• _DATA_:
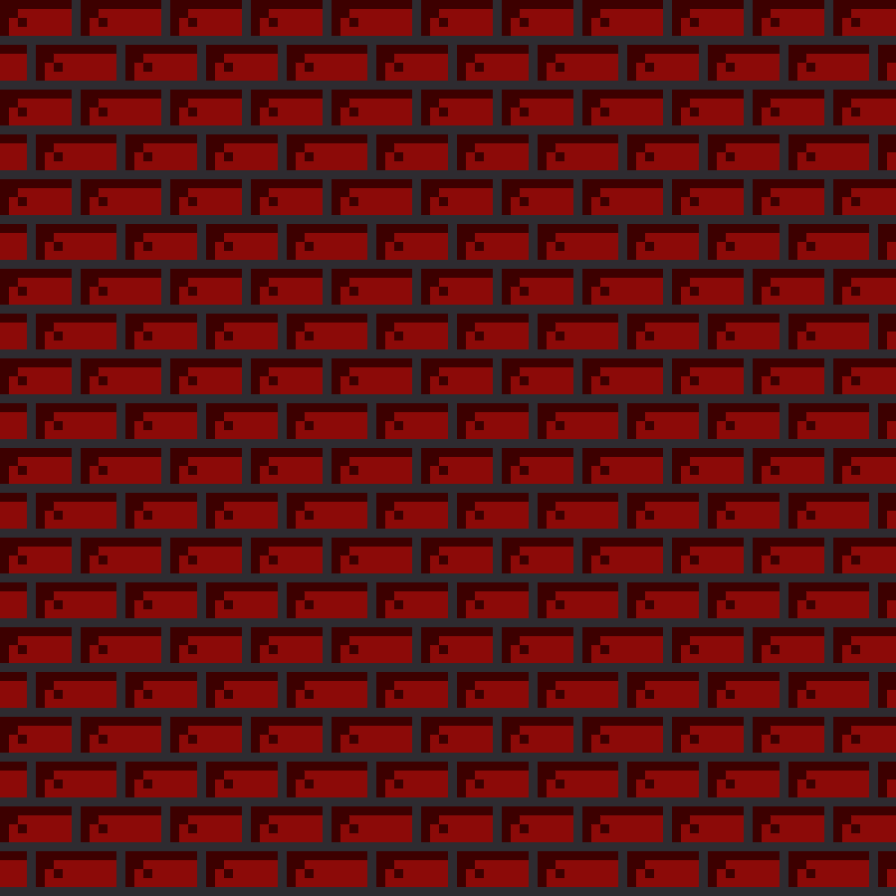
Give the GLSL for this texture, as a Shadertoy shader.

```glsl
// Draws a blocky red brick wall in staggered courses, with shaded top and left edges and a chip in each brick.

const float CELLS = 100.0;         // square cells across the canvas
const float COURSE = 5.0;          // cells per course, mortar included
const float PITCH = 28.0 / 3.0;    // mean cells per brick, mortar included
const float STAGGER = 13.0 / 3.0;  // offset of every second course
const float MORTAR = 1.0;          // joint thickness in cells

const vec3 MORTAR_COLOR = vec3(0.18, 0.17, 0.19);
const vec3 BRICK_COLOR = vec3(0.55, 0.04, 0.03);
const vec3 SHADE_COLOR = vec3(0.24, 0.0, 0.0);

// Smooth-edged coverage of the rectangle from lo to hi
float boxMask(vec2 p, vec2 lo, vec2 hi, float blur) {
    vec2 cover = clamp(min(p - lo, hi - p) / blur + 0.5, 0.0, 1.0);
    return cover.x * cover.y;
}

// Left edge of a brick, snapped to whole cells so widths vary by one
float brickLeft(float index, float shift) {
    return floor(index * PITCH + shift + 0.5);
}

// Shaded top, left side, inner corner step and chip of one brick
float shadeMask(vec2 p, vec2 size, float blur) {
    vec2 outside = vec2(-MORTAR);
    float top = boxMask(p, outside, vec2(size.x + MORTAR, 1.0), blur);
    float side = boxMask(p, outside, vec2(1.0, size.y + MORTAR), blur);
    float corner = boxMask(p, outside, vec2(2.0), blur);
    float chip = boxMask(p, vec2(2.0), vec2(3.0), blur);
    return max(max(top, side), max(corner, chip));
}

// Colour of the wall at p, in cells from the top left
vec3 brickWall(vec2 p, float blur) {
    // Split bricks at mid-joint so that all their edges stay smooth
    vec2 q = p + 0.5 * MORTAR;
    float course = floor(q.y / COURSE);
    float shift = STAGGER * mod(course, 2.0);
    float index = floor((floor(q.x) + 0.5 - shift) / PITCH);
    float left = brickLeft(index, shift);
    float right = brickLeft(index + 1.0, shift);

    vec2 local = p - vec2(left, course * COURSE);
    vec2 size = vec2(right - left, COURSE) - MORTAR;
    vec3 brick = mix(BRICK_COLOR, SHADE_COLOR, shadeMask(local, size, blur));
    return mix(MORTAR_COLOR, brick, boxMask(local, vec2(0.0), size, blur));
}

void mainImage(out vec4 fragColor, in vec2 fragCoord) {
    vec2 uv = fragCoord / iResolution.y;
    vec2 p = vec2(uv.x, 1.0 - uv.y) * CELLS;
    fragColor = vec4(brickWall(p, CELLS / iResolution.y), 1.0);
}
```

• _TASK DETAILS_: Give only the count of lines in the data that include the string "shift".

• _TASK ANSWER_: 6